Sony is reported to be preparing to release a digital tuner to turn the PS3 games console, which seems to be gaining momentum for the Blu-ray high definition video disc format, into a digital video recorder. The news was revealed in an interview with a New Zealand newspaper. A Freeview digital terrestrial television service is due to launch in New Zealand next year.
The PS3 supports the Blu-ray high-definition disc format, unlike its rival the Microsoft X-Box which supports the incompatible HD-DVD format.
In the United States, the Blockbuster video rental chain has said that it will only support the Blu-ray format. Meanwhile Wal-Mart and Target have begun promoting Blu-ray. Some have seen this as the beginning of the end of the format war.
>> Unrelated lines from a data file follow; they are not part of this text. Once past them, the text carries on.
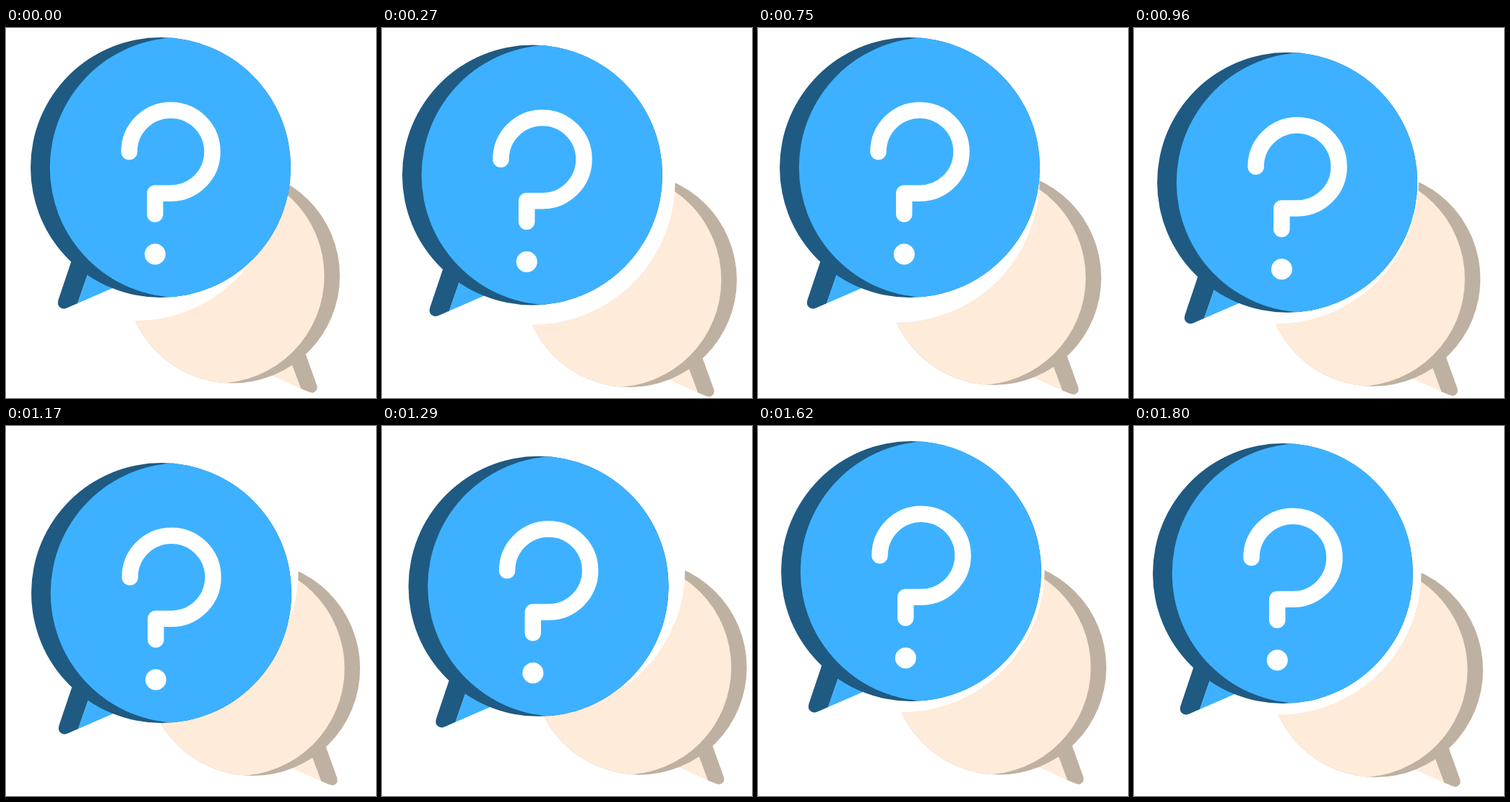
Animation, 512 px wide and 512 px high, one loop 1830 ms. Source, as an HTML page:

```html
<!DOCTYPE html>
<html lang="en">
<head>
<meta charset="utf-8">
<title>Question bubbles</title>
<style>
  html, body { margin: 0; width: 100%; height: 100%; overflow: hidden; background: #fff; }
  svg { display: block; width: 100vw; height: 100vh; }
</style>
</head>
<body>
<svg viewBox="0 0 512 512">
  <defs>
    <clipPath id="askDisc"><circle cx="214" cy="193" r="180"/></clipPath>
    <clipPath id="replyDisc"><circle cx="313.5" cy="343" r="148.5"/></clipPath>
    <mask id="notch" maskUnits="userSpaceOnUse" x="100" y="150" width="400" height="400">
      <rect x="100" y="150" width="400" height="400" fill="#fff"/>
      <circle cx="179" cy="207.5" r="197.5" fill="#000"/>
    </mask>
  </defs>

  <g id="reply">
    <path fill="#bfb1a1" d="M412 444 L430 494 Q432 500 428 503 Q425 506 419 503.5 L408 499 L392 456 Z"/>
    <path fill="#ffebd9" d="M392 456 L408 499 L366 480 Z"/>
    <g mask="url(#notch)">
      <circle cx="313.5" cy="343" r="148.5" fill="#bfb1a1"/>
      <circle cx="292" cy="343" r="148.5" fill="#ffebd9" clip-path="url(#replyDisc)"/>
    </g>
  </g>

  <g id="ask">
    <path fill="#1f5a82" d="M92 318 L72.5 376 Q70.5 382.5 74 386 Q78 390 84 387.5 L99 381 L116 332 Z"/>
    <path fill="#3db1ff" d="M116 332 L99 381 L152 358 Z"/>
    <circle cx="214" cy="193" r="180" fill="#1f5a82"/>
    <circle cx="240.7" cy="193" r="180" fill="#3db1ff" clip-path="url(#askDisc)"/>
    <path d="M170.5 171.2 A57.5 57.5 0 1 1 228 228.7 H206.2 V257.5"
      fill="none" stroke="#fff" stroke-width="22.5" stroke-linecap="round" stroke-linejoin="round"/>
    <circle cx="206.3" cy="313" r="14.5" fill="#fff"/>
  </g>
</svg>
<script>
const LOOP = 1830, STEP = 30;

// Key points of each drift: time, x, y
const drifts = {
  ask: [[0, 0, 0], [270, -6, 10.5], [510, -1, 7], [750, -4, 0], [1170, 1, 38],
    [1440, 3.4, 10], [1620, -2, 8], [1720, -19, 9], [1800, -8, 11]],
  reply: [[0, 0, 0], [270, 29, 5.5], [510, 22, -2], [750, 13, 2.5], [870, 14, 8],
    [1170, 28, -7.5], [1310, 44, -9], [1440, 37, -10.5], [1620, 20, -9], [1800, 21, -5.5]]
};

// Smooth curve through the keys; each tangent follows the neighbouring keys
function valueAt(keys, axis, t) {
  const last = keys.length - 1;
  const tangent = i => {
    const a = keys[Math.max(i - 1, 0)], b = keys[Math.min(i + 1, last)];
    return (b[axis] - a[axis]) / (b[0] - a[0]);
  };
  const next = keys.findIndex(key => key[0] > t);
  const i = next < 0 ? last - 1 : next - 1;
  const from = keys[i], to = keys[i + 1];
  const span = to[0] - from[0], u = (t - from[0]) / span, w = 1 - u;
  return w * w * (1 + 2 * u) * from[axis] + u * u * (3 - 2 * u) * to[axis]
    + span * u * w * (w * tangent(i) - u * tangent(i + 1));
}

function draw() {
  const t = Math.floor(performance.now() % LOOP / STEP) * STEP;
  for (const [id, keys] of Object.entries(drifts)) {
    const [x, y] = [1, 2].map(axis => valueAt(keys, axis, t).toFixed(2));
    document.getElementById(id).setAttribute('transform', `translate(${x} ${y})`);
  }
  requestAnimationFrame(draw);
}
draw();
</script>
</body>
</html>
```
Michael Greeson, president and principal analyst of The Diffusion Group, rejects such a simplistic conclusion, but wonders whether HD DVD can pull of a miracle. He says it will be “Difficult but not impossible, though the window of opportunity closes a bit more with each exclusive retail and content partnership that Blu-ray announces.”
Meanwhile, the head of marketing at Sony Computer Entertainment in New Zealand has revealed that an add-on digital television tuner may be planned for the PS3. New Zealand will soon have a Freeview free-to-air digital television service available through either a satellite dish or an aerial.
Warwick Light told The Press in New Zealand: “We’re also hoping next year — about the same time that Freeview launches its terrestrial broadcasting service (expected to be in March) — to release a digital tuner for the PS3, turning it into a programmable TV recorder.”
The comments were quickly reported elsewhere, prompting much speculation about the capabilities. Sony certainly already produces digital video recorders in many markets, so an add-on for the PS3 seems like a fairly natural step.
It opens the prospect of the single device at the heart of a home entertainment system, which is the objective of many consumer electronics companies, one for which Sony is perhaps better equipped than most.
William Cooper of informitv will be speaking at the New Broadcasting Futures conference in Wellington, New Zealand on 28-29 August 2007. He will be speaking on ‘Broadcast to Broadband: future opportunities’ at the invitation of the Ministry of Culture and Heritage and the British Council.